**YOUR ASSIGNMENT:**
Find the lines of the listing that contain the string "form", and return them.

───── RECORDS SUPPLIED ─────

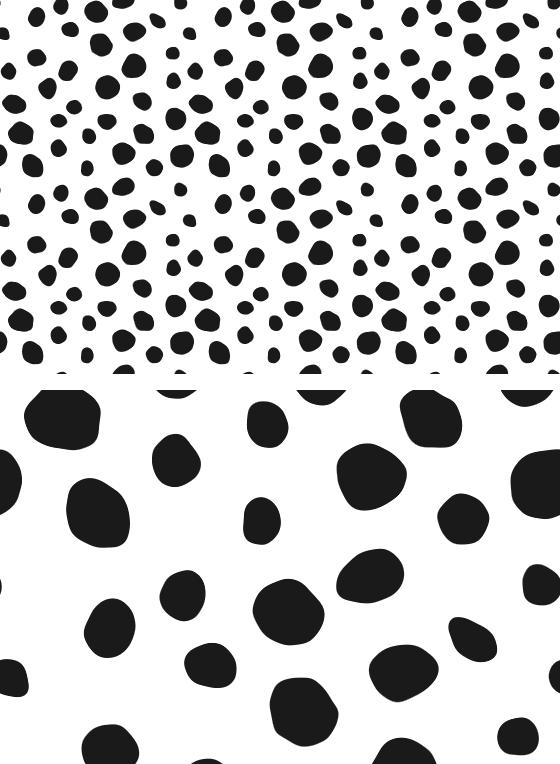
Top, the full canvas; bottom, a detail of the centre.
Give the GLSL for this pattern, as a Shadertoy shader.

```glsl
// Scattered dark pebble-like spots on white, as a seamless square tile repeated
// over the canvas. Jittered ellipses start from an oblique lattice that wraps in
// both directions; wrapping gradient noise makes their outlines slightly lumpy.

#define TILES     vec2(3.0, 2.0)     // tile repeats across the canvas
#define SPOTS     33                 // spots per tile
#define LATTICE   27                 // lattice step, gives near-hexagonal spacing
#define RADIUS    vec2(0.034, 0.065) // smallest and largest spot, in tiles
#define REACH     0.087              // radius plus jitter, keeps spots apart
#define STRETCH   0.15               // strongest elongation
#define BEND      0.032              // broad drift of the layout
#define LUMPS     0.011              // dents in the outlines
#define RIPPLE    0.005              // fine unevenness of the outlines
#define SEED      11
#define INK       vec3(0.10)
#define PAPER     vec3(1.0)

const float TAU = 6.28319;

// Three random values in 0..1 from integer coordinates
vec3 hash3(ivec3 cell) {
    uvec3 v = uvec3(cell) * 1664525u + 1013904223u;
    v.x += v.y * v.z; v.y += v.z * v.x; v.z += v.x * v.y;
    v ^= v >> 16u;
    v.x += v.y * v.z; v.y += v.z * v.x; v.z += v.x * v.y;
    return vec3(v >> 8u) / 16777216.0;
}

vec2 direction(float angle) {
    return vec2(cos(angle), sin(angle));
}

// Two independent gradient noises, wrapping once per tile
vec2 gradientNoise2(vec2 tilePos, float period, int seed) {
    vec2 p = tilePos * period;
    vec2 cell = floor(p), f = p - cell;
    vec2 fade = f * f * f * (f * (f * 6.0 - 15.0) + 10.0);
    vec2 sum = vec2(0.0);
    for (int k = 0; k < 4; k++) {
        vec2 corner = vec2(k & 1, k >> 1);
        ivec2 node = ivec2(mod(cell + corner + 0.5, period));
        vec3 angle = TAU * hash3(ivec3(node, seed));
        vec2 weight = mix(1.0 - fade, fade, corner);
        vec2 offset = f - corner;
        sum += weight.x * weight.y * vec2(dot(offset, direction(angle.x)),
                                          dot(offset, direction(angle.y)));
    }
    return sum;
}

// Approximate signed distance to an ellipse
float ellipseDistance(vec2 p, vec2 axes) {
    float k = length(p / axes);
    return k * (k - 1.0) / max(length(p / (axes * axes)), 0.0001);
}

float spotDistance(vec2 p, int id) {
    vec3 place = hash3(ivec3(id, 5, SEED));
    vec3 form = hash3(ivec3(id, 9, SEED));

    // Cubing modulo 33 shuffles the sizes, each one occurring once per tile
    float rank = float((id * id * id) % SPOTS) / float(SPOTS - 1);
    float radius = mix(RADIUS.x, RADIUS.y, rank);

    // Lattice point plus jitter; small spots have more room to wander
    vec2 centre = vec2(id, (id * LATTICE) % SPOTS) / float(SPOTS);
    centre += (REACH - radius) * sqrt(place.x) * direction(TAU * place.y);

    // Offset to the nearest wrapped copy
    vec2 q = p - centre;
    q -= floor(q + 0.5);

    // Mostly lying ellipses with a random tilt
    float stretch = 1.0 + STRETCH * form.x * (1.0 - 0.5 * rank);
    vec2 along = direction(1.4 * (form.y + form.z - 1.1));
    q = vec2(dot(q, along), dot(q, vec2(-along.y, along.x)));
    return ellipseDistance(q, radius * vec2(stretch, 1.0 / stretch));
}

float spotField(vec2 p) {
    float nearest = 1.0;
    for (int id = 0; id < SPOTS; id++) {
        nearest = min(nearest, spotDistance(p, id));
    }
    return nearest;
}

void mainImage(out vec4 fragColor, in vec2 fragCoord) {
    vec2 p = fragCoord / iResolution.xy * TILES;
    float pixel = TILES.y / iResolution.y;

    vec2 warped = p + BEND * gradientNoise2(p, 3.0, SEED + 3)
                    + LUMPS * gradientNoise2(p, 12.0, SEED + 4)
                    + RIPPLE * gradientNoise2(p, 23.0, SEED + 5);

    float ink = clamp(0.5 - spotField(warped) / pixel, 0.0, 1.0);
    fragColor = vec4(mix(PAPER, INK, ink), 1.0);
}
```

─────

**RESULT:**
    vec3 form = hash3(ivec3(id, 9, SEED));
    float stretch = 1.0 + STRETCH * form.x * (1.0 - 0.5 * rank);
    vec2 along = direction(1.4 * (form.y + form.z - 1.1));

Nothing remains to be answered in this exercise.